> ASSIGNED TASK: Copy each line of the material in which the word "leftEnd" appears.
PROVIDED INFORMATION section start
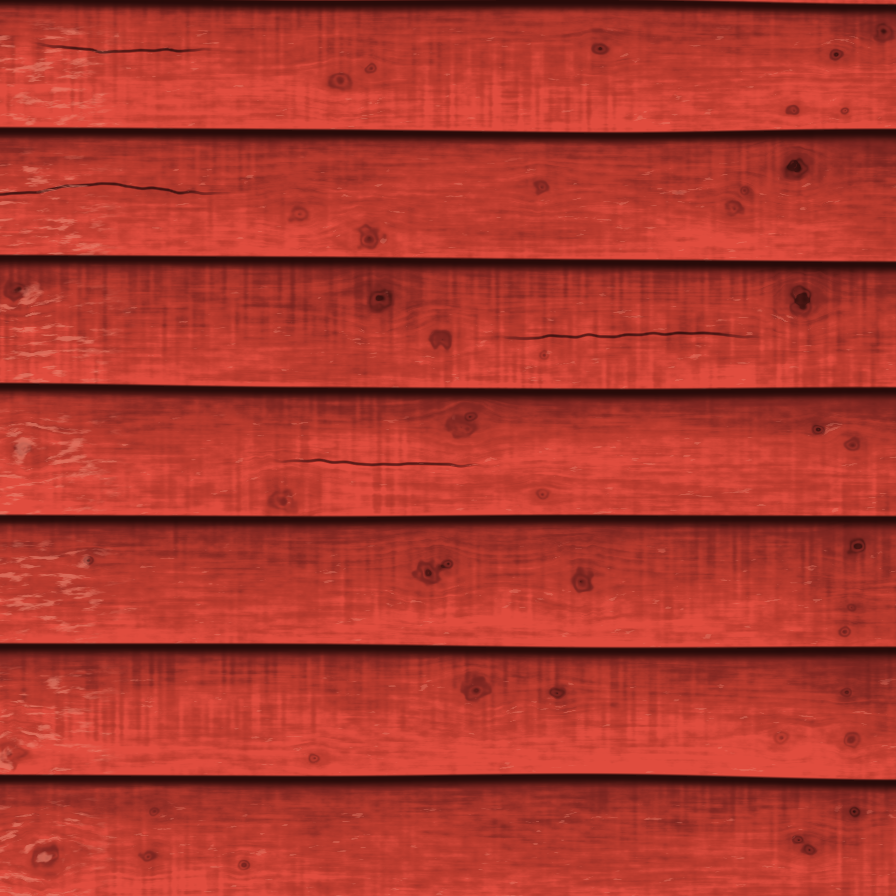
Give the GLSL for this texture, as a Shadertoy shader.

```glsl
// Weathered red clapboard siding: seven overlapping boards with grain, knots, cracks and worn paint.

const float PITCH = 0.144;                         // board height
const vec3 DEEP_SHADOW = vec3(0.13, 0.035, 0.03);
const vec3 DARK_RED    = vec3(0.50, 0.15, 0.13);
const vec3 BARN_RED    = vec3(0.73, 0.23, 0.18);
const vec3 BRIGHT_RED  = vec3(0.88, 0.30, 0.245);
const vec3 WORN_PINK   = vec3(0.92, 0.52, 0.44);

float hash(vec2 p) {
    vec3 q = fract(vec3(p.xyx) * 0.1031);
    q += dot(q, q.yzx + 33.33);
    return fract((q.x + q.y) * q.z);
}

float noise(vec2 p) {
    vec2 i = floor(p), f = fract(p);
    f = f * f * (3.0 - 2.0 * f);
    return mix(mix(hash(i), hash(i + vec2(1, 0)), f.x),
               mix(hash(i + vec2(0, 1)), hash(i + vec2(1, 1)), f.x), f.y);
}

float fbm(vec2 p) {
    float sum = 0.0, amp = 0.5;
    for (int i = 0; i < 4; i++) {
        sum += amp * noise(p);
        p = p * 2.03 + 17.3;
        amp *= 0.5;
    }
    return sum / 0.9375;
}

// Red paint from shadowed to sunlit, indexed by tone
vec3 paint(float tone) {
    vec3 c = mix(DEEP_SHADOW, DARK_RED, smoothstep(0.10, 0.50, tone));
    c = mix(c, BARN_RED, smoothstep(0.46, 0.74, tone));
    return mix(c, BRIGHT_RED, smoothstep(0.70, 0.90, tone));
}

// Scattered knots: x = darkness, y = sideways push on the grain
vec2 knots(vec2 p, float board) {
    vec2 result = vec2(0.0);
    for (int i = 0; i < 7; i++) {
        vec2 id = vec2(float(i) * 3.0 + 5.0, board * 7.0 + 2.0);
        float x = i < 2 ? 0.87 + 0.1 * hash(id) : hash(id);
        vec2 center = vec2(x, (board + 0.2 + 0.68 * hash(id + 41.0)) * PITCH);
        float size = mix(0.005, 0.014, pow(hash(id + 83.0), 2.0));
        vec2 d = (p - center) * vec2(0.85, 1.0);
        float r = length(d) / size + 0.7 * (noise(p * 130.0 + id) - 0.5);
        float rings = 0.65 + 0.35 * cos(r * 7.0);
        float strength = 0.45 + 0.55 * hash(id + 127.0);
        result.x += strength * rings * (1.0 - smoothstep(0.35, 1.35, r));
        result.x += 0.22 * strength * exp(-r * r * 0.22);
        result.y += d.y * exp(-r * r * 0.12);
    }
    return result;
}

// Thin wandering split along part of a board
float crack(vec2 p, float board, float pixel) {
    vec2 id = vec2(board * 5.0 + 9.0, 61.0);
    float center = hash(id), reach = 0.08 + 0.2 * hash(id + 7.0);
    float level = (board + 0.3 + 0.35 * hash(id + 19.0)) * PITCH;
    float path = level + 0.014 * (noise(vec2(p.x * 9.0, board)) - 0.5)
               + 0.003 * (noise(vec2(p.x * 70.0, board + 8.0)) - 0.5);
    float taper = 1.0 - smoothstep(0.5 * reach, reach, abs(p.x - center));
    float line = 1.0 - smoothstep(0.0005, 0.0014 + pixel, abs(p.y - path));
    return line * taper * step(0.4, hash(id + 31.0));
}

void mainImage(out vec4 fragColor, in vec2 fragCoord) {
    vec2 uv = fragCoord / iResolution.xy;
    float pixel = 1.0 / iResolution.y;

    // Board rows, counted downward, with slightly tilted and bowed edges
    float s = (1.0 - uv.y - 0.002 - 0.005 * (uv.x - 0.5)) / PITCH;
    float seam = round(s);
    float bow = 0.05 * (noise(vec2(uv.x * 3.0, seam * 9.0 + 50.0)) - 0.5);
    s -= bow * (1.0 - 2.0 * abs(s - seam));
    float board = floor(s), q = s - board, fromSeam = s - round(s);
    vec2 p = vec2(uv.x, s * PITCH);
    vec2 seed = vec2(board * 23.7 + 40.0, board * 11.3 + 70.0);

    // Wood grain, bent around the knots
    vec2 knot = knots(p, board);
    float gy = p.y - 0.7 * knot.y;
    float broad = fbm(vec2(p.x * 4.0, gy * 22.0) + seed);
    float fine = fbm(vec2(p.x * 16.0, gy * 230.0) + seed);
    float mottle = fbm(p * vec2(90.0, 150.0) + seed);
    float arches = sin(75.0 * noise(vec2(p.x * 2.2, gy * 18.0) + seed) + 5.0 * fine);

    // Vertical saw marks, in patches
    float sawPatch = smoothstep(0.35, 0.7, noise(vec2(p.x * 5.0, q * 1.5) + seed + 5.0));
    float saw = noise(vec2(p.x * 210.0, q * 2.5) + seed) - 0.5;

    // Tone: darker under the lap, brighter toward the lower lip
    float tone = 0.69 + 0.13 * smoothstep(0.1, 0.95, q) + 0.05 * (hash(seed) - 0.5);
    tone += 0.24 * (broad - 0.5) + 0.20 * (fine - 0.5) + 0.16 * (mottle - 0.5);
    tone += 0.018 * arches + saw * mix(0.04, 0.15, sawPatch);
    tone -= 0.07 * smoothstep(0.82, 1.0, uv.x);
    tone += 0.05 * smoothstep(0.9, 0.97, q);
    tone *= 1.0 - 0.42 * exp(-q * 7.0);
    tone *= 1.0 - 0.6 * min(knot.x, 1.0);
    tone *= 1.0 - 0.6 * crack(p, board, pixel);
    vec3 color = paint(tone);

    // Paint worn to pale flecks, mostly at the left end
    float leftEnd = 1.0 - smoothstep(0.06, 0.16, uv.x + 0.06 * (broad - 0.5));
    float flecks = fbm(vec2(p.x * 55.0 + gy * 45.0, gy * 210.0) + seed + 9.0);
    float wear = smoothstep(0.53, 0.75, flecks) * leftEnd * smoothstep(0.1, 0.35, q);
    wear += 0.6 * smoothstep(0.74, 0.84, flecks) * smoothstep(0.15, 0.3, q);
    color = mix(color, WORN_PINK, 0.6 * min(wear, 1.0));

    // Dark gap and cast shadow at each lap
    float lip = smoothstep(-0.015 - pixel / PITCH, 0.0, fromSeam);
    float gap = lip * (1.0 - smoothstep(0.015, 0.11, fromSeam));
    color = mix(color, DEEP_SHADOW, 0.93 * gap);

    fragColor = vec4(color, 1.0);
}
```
PROVIDED INFORMATION section end
> COMPLETED TASK:
    float leftEnd = 1.0 - smoothstep(0.06, 0.16, uv.x + 0.06 * (broad - 0.5));
    float wear = smoothstep(0.53, 0.75, flecks) * leftEnd * smoothstep(0.1, 0.35, q);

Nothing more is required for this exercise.